For those of you who have not heard of this incredible literary tool, now is the time! My husband, who is very proud of his complete 72-book-set, has opened my eyes to a busy woman’s solution to becoming more informed of classic books’ story lines.
Like many of you, one of the many reasons I don’t read more is because I don’t
have make enough time. Another reason is that these sometimes humungous books they call the “classics” are somewhat intimidating and scream “COMMITMENT!”
I was talking to a friend the other day, and she was reading a book about how you don’t have to necessarily commit to finish every book that you pick up and start reading. There is no law against deciding that you don’t want to finish a book. Who would have thought? You can decide whether or not the book is worth finishing. It kind of goes against the idealistic view of “finishing what you start,” and I am not dogging on the merit of that statement! I just choose to look at this as granting yourself with more agency over your time. That way, you can look at a book and not be afraid of what you might be sacrificing by picking it up. You might be more inclined to read more! (Other ideas on how to make reading more efficient are mentioned in another friend’s blog, The Story Girl. You should check it out!)

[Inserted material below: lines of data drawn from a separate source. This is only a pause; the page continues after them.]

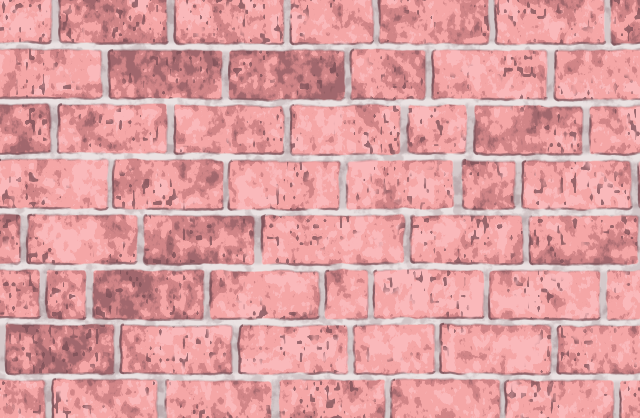
Write a WebGL 2 fragment shader that draws this texture.

```glsl
#version 300 es
precision highp float;
// Weathered pink brick wall with pale mortar, laid in staggered courses.
// Each course repeats full bricks around a cut one; rounded boxes with ragged
// edges give the joints, layered noise gives patches, pits and grime.

uniform vec2 u_resolution;
out vec4 fragColor;

#define COURSE_HEIGHT 0.1317
#define FIRST_JOINT 0.0976
#define MORTAR_WIDTH 0.0165
#define CORNER_RADIUS 0.007
#define RAGGEDNESS 0.009
#define BRICK_VARIATION 0.17
#define PIT_STRENGTH 0.75

const vec3 BRICK_MAIN = vec3(0.96, 0.65, 0.65);
const vec3 BRICK_LIGHT = vec3(0.98, 0.72, 0.73);
const vec3 BRICK_DARK = vec3(0.82, 0.52, 0.53);
const vec3 GRIME = vec3(0.48, 0.31, 0.34);
const vec3 MORTAR_LIGHT = vec3(0.92, 0.885, 0.885);
const vec3 MORTAR_GREY = vec3(0.73, 0.66, 0.67);

// Per course, bottom up: cut brick start, its width, full bricks between cuts, full width
const vec4 COURSES[8] = vec4[8](
    vec4(0.659, 0.272, 9, 0.272), vec4(0.841, 0.205, 9, 0.279),
    vec4(0.771, 0.116, 2, 0.277), vec4(0.616, 0.361, 9, 0.279),
    vec4(1.096, 0.145, 9, 0.277), vec4(0.966, 0.159, 9, 0.279),
    vec4(0.831, 0.195, 9, 0.290), vec4(0.687, 0.213, 9, 0.277));

float hash(vec2 p) {
    return fract(sin(dot(p, vec2(127.1, 311.7))) * 43758.5453);
}

float noise(vec2 p) {
    vec2 i = floor(p), f = fract(p);
    f = f * f * (3.0 - 2.0 * f);
    return mix(mix(hash(i), hash(i + vec2(1, 0)), f.x),
               mix(hash(i + vec2(0, 1)), hash(i + 1.0), f.x), f.y);
}

float fbm(vec2 p) {
    float sum = 0.0, amp = 0.533;
    for (int i = 0; i < 4; i++) {
        sum += amp * noise(p);
        p = mat2(1.6, 1.2, -1.2, 1.6) * p + 7.3;
        amp *= 0.5;
    }
    return sum;
}

float roundedBox(vec2 p, vec2 halfSize, float radius) {
    vec2 q = abs(p) - halfSize + radius;
    return length(max(q, 0.0)) + min(max(q.x, q.y), 0.0) - radius;
}

// Finds the brick cell at p: position from its centre, cell size and identity
void findBrick(vec2 p, out vec2 local, out vec2 size, out vec2 id) {
    float level = (p.y - FIRST_JOINT) / COURSE_HEIGHT + 1.0;
    float row = floor(level);
    vec4 course = COURSES[clamp(int(row), 0, 7)];
    float x = mod(p.x - course.x, course.y + course.z * course.w);
    float group = floor((p.x - course.x) / (course.y + course.z * course.w));
    bool isCut = x < course.y;
    float along = (x - course.y) / course.w;
    size = vec2(isCut ? course.y : course.w, COURSE_HEIGHT);
    local.x = isCut ? x - 0.5 * size.x : (fract(along) - 0.5) * size.x;
    local.y = (fract(level) - 0.5) * size.y;
    id = vec2(isCut ? -1.0 : floor(along), row) + vec2(group * 13.0, 0.0);
}

vec3 brickColor(vec2 p, vec2 id, float dist) {
    float age = hash(id + 4.7);
    float tone = 0.5 * fbm(p * vec2(15, 18) + id * 17.0) + 0.5 * fbm(p * vec2(64, 48));
    tone += BRICK_VARIATION * age * age * age - 0.03;
    tone += 0.06 * smoothstep(-0.018, 0.0, dist);
    vec3 color = mix(BRICK_LIGHT, BRICK_MAIN, smoothstep(0.40, 0.45, tone));
    color = mix(color, BRICK_DARK, smoothstep(0.54, 0.60, tone));
    color = mix(color, GRIME, 0.55 * smoothstep(0.64, 0.76, tone));
    // Small upright pits gathered in worn zones
    float pits = smoothstep(0.74, 0.84, noise(p * vec2(125, 72)));
    pits *= smoothstep(0.44, 0.62, fbm(p * 13.0 + 31.0) + 0.08 * age);
    return mix(color, GRIME, PIT_STRENGTH * pits);
}

void main() {
    vec2 p = gl_FragCoord.xy / u_resolution.y;
    float aa = 1.0 / u_resolution.y;

    // Wavy courses and ragged outlines
    vec2 warped = p + vec2(0.0, 0.005 * (noise(p * 3.0) - 0.5));
    warped += RAGGEDNESS * (vec2(fbm(p * 28.0), fbm(p * 28.0 + 50.0)) - 0.5);
    vec2 local, size, id;
    findBrick(warped, local, size, id);

    // Brick outline with its own joint widths
    vec2 joint = MORTAR_WIDTH * mix(vec2(0.75, 0.85), vec2(1.4, 1.1), vec2(hash(id), hash(id + 9.1)));
    vec2 halfSize = 0.5 * (size - joint);
    float dist = roundedBox(local, halfSize, CORNER_RADIUS);

    // Mortar, greyer in the upright joints
    float upright = smoothstep(-0.004, 0.004, abs(local.x) - halfSize.x)
                  * (1.0 - smoothstep(-0.008, 0.004, abs(local.y) - halfSize.y));
    float stain = smoothstep(0.46, 0.72, fbm(p * 42.0 + 11.0));
    vec3 mortar = mix(MORTAR_LIGHT, MORTAR_GREY, clamp(0.5 * stain + 0.45 * upright, 0.0, 1.0));
    vec3 color = mix(brickColor(p, id, dist), mortar, smoothstep(-aa, aa, dist));

    // Broken shadow line, strongest on left ends and lower edges
    float shaded = max(smoothstep(0.006, -0.004, 0.0) + step(local.x, 0.008 - halfSize.x),
                       0.75 * step(local.y, 0.006 - halfSize.y));
    float line = 1.0 - smoothstep(0.0008, 0.0045, abs(dist));
    line *= smoothstep(0.28, 0.62, fbm(p * 24.0 + 70.0)) * (0.3 + 0.7 * min(shaded, 1.0));
    fragColor = vec4(mix(color, GRIME, 0.9 * line), 1.0);
}
```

Another solution instead of simply putting a book down forever is the Pocket Classic solution. These are short, 50 page little comic books that tell the story line of major books (which are often asked for on summer reading lists for high schoolers) in a fun, easy to read way. They can literally fit in your pocket (if you squish them a little…) You can skim through one of these in like 45 minutes, decide if you like it or not, and invest in reading the thorough version later if you want! If nothing else, you won’t feel like an idiot at the next dinner party when literary people are discussing esoteric book language. You’ll most likely be able to at least keep up. Spark notes were always a godsend, but these are so much more cute and entertaining! Not to mention, they’re great for kids!
I don’t think these books are in print any more, but we were able to find a lot of them on Craigslist and eBay. Enjoy!